TASK STATEMENT.
An exact copy of the entries is required, with every image omitted.
*** Opening GIVEN RECORDS ***
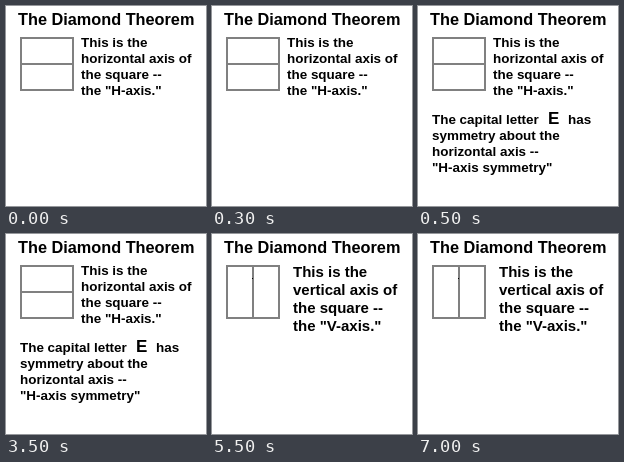
Animation, 200 px wide and 200 px high, one loop 8 s. Source, as an HTML page:

```html
<!DOCTYPE html>
<html lang="en">
<head>
<meta charset="utf-8">
<title>The Diamond Theorem</title>
<style>
  html, body { margin: 0; width: 100%; height: 100%; overflow: hidden; background: #fff; }
  svg { display: block; width: 100vw; height: 100vh; }
  text { font: bold 13.45px "Liberation Sans", Arial, sans-serif; white-space: pre; }
  .title { font-size: 16.3px; }
  .large { font-size: 15px; }
  .letter { font-size: 17px; }
  .square { fill: none; stroke: #808080; stroke-width: 2; }
</style>
</head>
<body>
<svg viewBox="0 0 200 200">
  <text class="title" x="12" y="19">The Diamond Theorem</text>
  <path class="square" d="M15 32h52v52h-52z"/>
  <g id="horizontal">
    <path class="square" d="M15 58h52"/>
  </g>
  <g id="symmetry">
    <text class="letter" x="130" y="118">E</text>
    <text x="150" y="118">has</text>
  </g>
  <g id="vertical">
    <path class="square" d="M41 32v52"/>
    <rect x="40" y="44" width="1" height="1"/>
  </g>
</svg>
<script>
  const LOOP = 8000;
  const scenes = [
    { id: "horizontal", from: 0, to: 5500, x: 75, y: 41, step: 16,
      lines: ["This is the", "horizontal axis of", "the square --", 'the "H-axis."'] },
    { id: "symmetry", from: 500, to: 5500, x: 14, y: 118, step: 16,
      lines: ["The capital letter", "symmetry about the", "horizontal axis --", '"H-axis symmetry"'] },
    { id: "vertical", from: 5500, to: LOOP, x: 81, y: 43, step: 18, style: "large",
      lines: ["This is the", "vertical axis of", "the square --", 'the "V-axis."'] },
  ];

  for (const scene of scenes) {
    scene.group = document.getElementById(scene.id);
    scene.lines.forEach((line, i) => {
      const text = document.createElementNS("http://www.w3.org/2000/svg", "text");
      text.setAttribute("x", scene.x);
      text.setAttribute("y", scene.y + i * scene.step);
      text.setAttribute("class", scene.style || "");
      text.textContent = line;
      scene.group.append(text);
    });
  }

  const start = performance.now();
  function draw() {
    const time = (performance.now() - start) % LOOP;
    for (const { group, from, to } of scenes) {
      group.style.display = time >= from && time < to ? "" : "none";
    }
    requestAnimationFrame(draw);
  }
  draw();
</script>
</body>
</html>
```
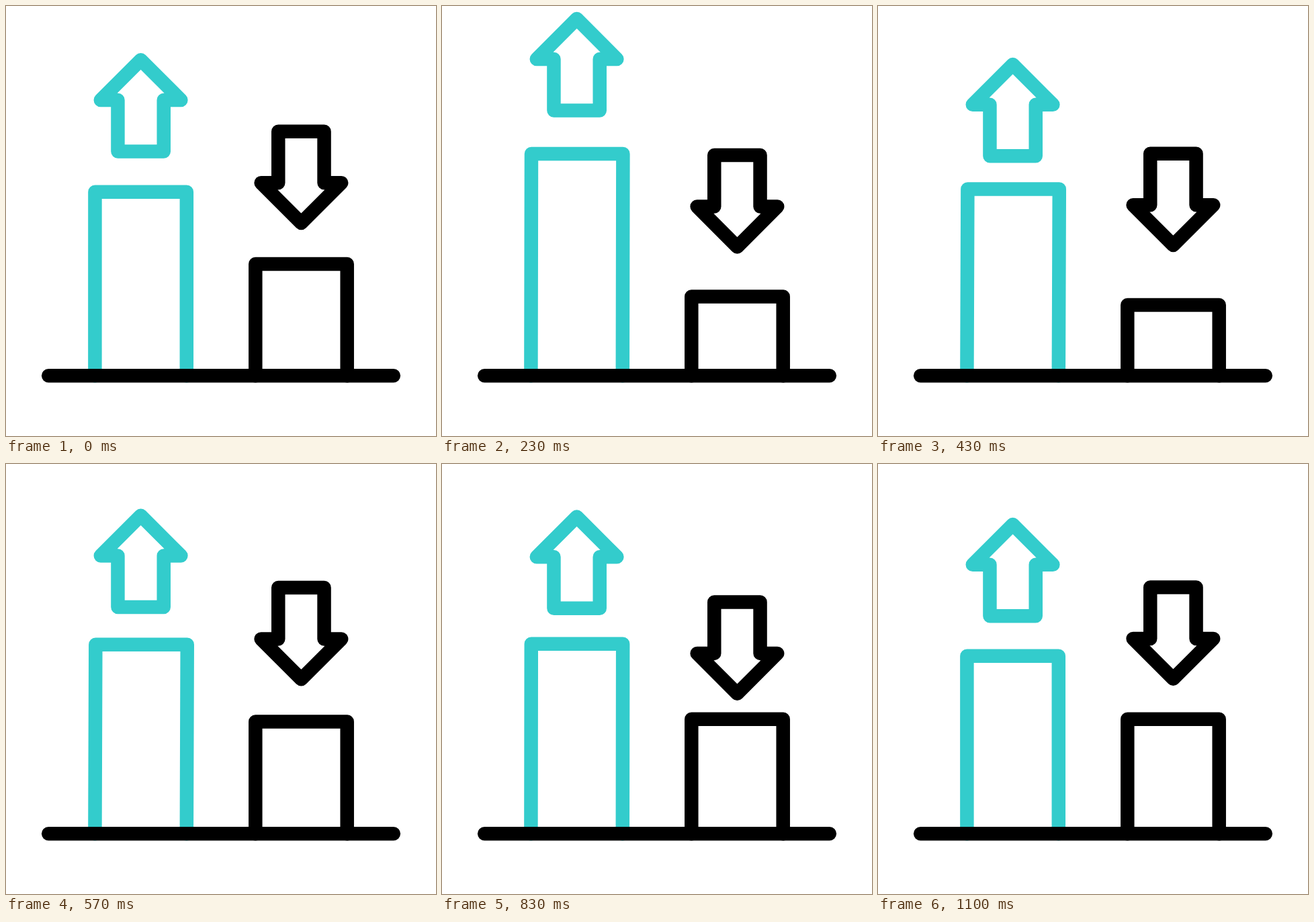
An HTML page that plays this animation: 640x640 px, repeating every 1.67 s.

```html
<!DOCTYPE html>
<html lang="en">
<head>
<meta charset="utf-8">
<title>Up and down bars</title>
<style>
  html, body { margin: 0; width: 100%; height: 100%; overflow: hidden; background: #fff; }
  svg { display: block; width: 100%; height: 100%; }
  path { fill: none; stroke-width: 20.5; stroke-linecap: round; stroke-linejoin: round; }
  .up { stroke: #3cc; }
  .down { stroke: #000; }
</style>
</head>
<body>
<svg viewBox="0 0 640 640">
  <path id="upBar" class="up"/>
  <path id="upArrow" class="up"/>
  <path id="downBar" class="down"/>
  <path id="downArrow" class="down"/>
  <path class="down" d="M63.2 550.2H576.8"/>
</svg>
<script>
const LOOP = 1670;
const BASE = 550.2;
const START = -2; // the first hop is already under way when the loop begins

const clamp = u => Math.min(1, Math.max(0, u));
const smooth = (a, b, s) => {
  const u = clamp((s - a) / (b - a));
  return u * u * (3 - 2 * u);
};

// Eases from 0 to 1 at the apex, rests there for `hold` steps, then eases back to 0.
const hop = (s, from, apex, to, hold = 0) =>
  smooth(from, apex, s) - smooth(apex + hold, to, s);

const setPath = (id, d) => document.getElementById(id).setAttribute("d", d);

// dir is 1 for an arrow pointing up, -1 for down; y is the wing line.
function arrow(id, x, y, dir) {
  const head = 59.8, shaft = 34.15;
  const tip = y - head * dir, tail = y + 76.5 * dir;
  setPath(id, `M${x} ${tip}L${x + head} ${y}H${x + shaft}V${tail}H${x - shaft}V${y}H${x - head}Z`);
}

function bar(id, x, top, lean = 0) {
  const w = 136.4;
  setPath(id, `M${x} ${BASE}L${x + lean} ${top}H${x + w + lean}L${x + w} ${BASE}`);
}

function draw(ms) {
  const s = Math.floor((ms / 10 + 0.5) * 0.3); // 30 steps per second

  const arrowRise = 71.5 * hop(s, START, 6.6, 13.9) + 24.5 * hop(s, 13.9, 19.8, 29.8);
  const barRise = 66.3 * hop(s, START, 6.6, 15.3) + 25.5 * hop(s, 11.5, 20.5, 33);
  const arrowDrop = 49 * hop(s, START, 10.8, 17.4) + 22.2 * hop(s, 17.4, 24.5, 31.5);
  const barDrop = 70 * hop(s, START, 11.3, 17.8, 0.8);

  arrow("upArrow", 200.6, 149.8 - arrowRise, 1);
  bar("upBar", 132.4, 285.8 - barRise, hop(s, START, 14, 33));
  arrow("downArrow", 439.4, 260 + arrowDrop, -1);
  bar("downBar", 371.3, 379.8 + barDrop);
}

const start = performance.now();
function tick() {
  draw((performance.now() - start) % LOOP);
  requestAnimationFrame(tick);
}
tick();
</script>
</body>
</html>
```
*** Closing GIVEN RECORDS ***
ANSWER SECTION.
Animation, 200 px wide and 200 px high, one loop 8 s. Source, as an HTML page:

```html
<!DOCTYPE html>
<html lang="en">
<head>
<meta charset="utf-8">
<title>The Diamond Theorem</title>
<style>
  html, body { margin: 0; width: 100%; height: 100%; overflow: hidden; background: #fff; }
  svg { display: block; width: 100vw; height: 100vh; }
  text { font: bold 13.45px "Liberation Sans", Arial, sans-serif; white-space: pre; }
  .title { font-size: 16.3px; }
  .large { font-size: 15px; }
  .letter { font-size: 17px; }
  .square { fill: none; stroke: #808080; stroke-width: 2; }
</style>
</head>
<body>
<svg viewBox="0 0 200 200">
  <text class="title" x="12" y="19">The Diamond Theorem</text>
  <path class="square" d="M15 32h52v52h-52z"/>
  <g id="horizontal">
    <path class="square" d="M15 58h52"/>
  </g>
  <g id="symmetry">
    <text class="letter" x="130" y="118">E</text>
    <text x="150" y="118">has</text>
  </g>
  <g id="vertical">
    <path class="square" d="M41 32v52"/>
    <rect x="40" y="44" width="1" height="1"/>
  </g>
</svg>
<script>
  const LOOP = 8000;
  const scenes = [
    { id: "horizontal", from: 0, to: 5500, x: 75, y: 41, step: 16,
      lines: ["This is the", "horizontal axis of", "the square --", 'the "H-axis."'] },
    { id: "symmetry", from: 500, to: 5500, x: 14, y: 118, step: 16,
      lines: ["The capital letter", "symmetry about the", "horizontal axis --", '"H-axis symmetry"'] },
    { id: "vertical", from: 5500, to: LOOP, x: 81, y: 43, step: 18, style: "large",
      lines: ["This is the", "vertical axis of", "the square --", 'the "V-axis."'] },
  ];

  for (const scene of scenes) {
    scene.group = document.getElementById(scene.id);
    scene.lines.forEach((line, i) => {
      const text = document.createElementNS("http://www.w3.org/2000/svg", "text");
      text.setAttribute("x", scene.x);
      text.setAttribute("y", scene.y + i * scene.step);
      text.setAttribute("class", scene.style || "");
      text.textContent = line;
      scene.group.append(text);
    });
  }

  const start = performance.now();
  function draw() {
    const time = (performance.now() - start) % LOOP;
    for (const { group, from, to } of scenes) {
      group.style.display = time >= from && time < to ? "" : "none";
    }
    requestAnimationFrame(draw);
  }
  draw();
</script>
</body>
</html>
```
An HTML page that plays this animation: 640x640 px, repeating every 1.67 s.

```html
<!DOCTYPE html>
<html lang="en">
<head>
<meta charset="utf-8">
<title>Up and down bars</title>
<style>
  html, body { margin: 0; width: 100%; height: 100%; overflow: hidden; background: #fff; }
  svg { display: block; width: 100%; height: 100%; }
  path { fill: none; stroke-width: 20.5; stroke-linecap: round; stroke-linejoin: round; }
  .up { stroke: #3cc; }
  .down { stroke: #000; }
</style>
</head>
<body>
<svg viewBox="0 0 640 640">
  <path id="upBar" class="up"/>
  <path id="upArrow" class="up"/>
  <path id="downBar" class="down"/>
  <path id="downArrow" class="down"/>
  <path class="down" d="M63.2 550.2H576.8"/>
</svg>
<script>
const LOOP = 1670;
const BASE = 550.2;
const START = -2; // the first hop is already under way when the loop begins

const clamp = u => Math.min(1, Math.max(0, u));
const smooth = (a, b, s) => {
  const u = clamp((s - a) / (b - a));
  return u * u * (3 - 2 * u);
};

// Eases from 0 to 1 at the apex, rests there for `hold` steps, then eases back to 0.
const hop = (s, from, apex, to, hold = 0) =>
  smooth(from, apex, s) - smooth(apex + hold, to, s);

const setPath = (id, d) => document.getElementById(id).setAttribute("d", d);

// dir is 1 for an arrow pointing up, -1 for down; y is the wing line.
function arrow(id, x, y, dir) {
  const head = 59.8, shaft = 34.15;
  const tip = y - head * dir, tail = y + 76.5 * dir;
  setPath(id, `M${x} ${tip}L${x + head} ${y}H${x + shaft}V${tail}H${x - shaft}V${y}H${x - head}Z`);
}

function bar(id, x, top, lean = 0) {
  const w = 136.4;
  setPath(id, `M${x} ${BASE}L${x + lean} ${top}H${x + w + lean}L${x + w} ${BASE}`);
}

function draw(ms) {
  const s = Math.floor((ms / 10 + 0.5) * 0.3); // 30 steps per second

  const arrowRise = 71.5 * hop(s, START, 6.6, 13.9) + 24.5 * hop(s, 13.9, 19.8, 29.8);
  const barRise = 66.3 * hop(s, START, 6.6, 15.3) + 25.5 * hop(s, 11.5, 20.5, 33);
  const arrowDrop = 49 * hop(s, START, 10.8, 17.4) + 22.2 * hop(s, 17.4, 24.5, 31.5);
  const barDrop = 70 * hop(s, START, 11.3, 17.8, 0.8);

  arrow("upArrow", 200.6, 149.8 - arrowRise, 1);
  bar("upBar", 132.4, 285.8 - barRise, hop(s, START, 14, 33));
  arrow("downArrow", 439.4, 260 + arrowDrop, -1);
  bar("downBar", 371.3, 379.8 + barDrop);
}

const start = performance.now();
function tick() {
  draw((performance.now() - start) % LOOP);
  requestAnimationFrame(tick);
}
tick();
</script>
</body>
</html>
```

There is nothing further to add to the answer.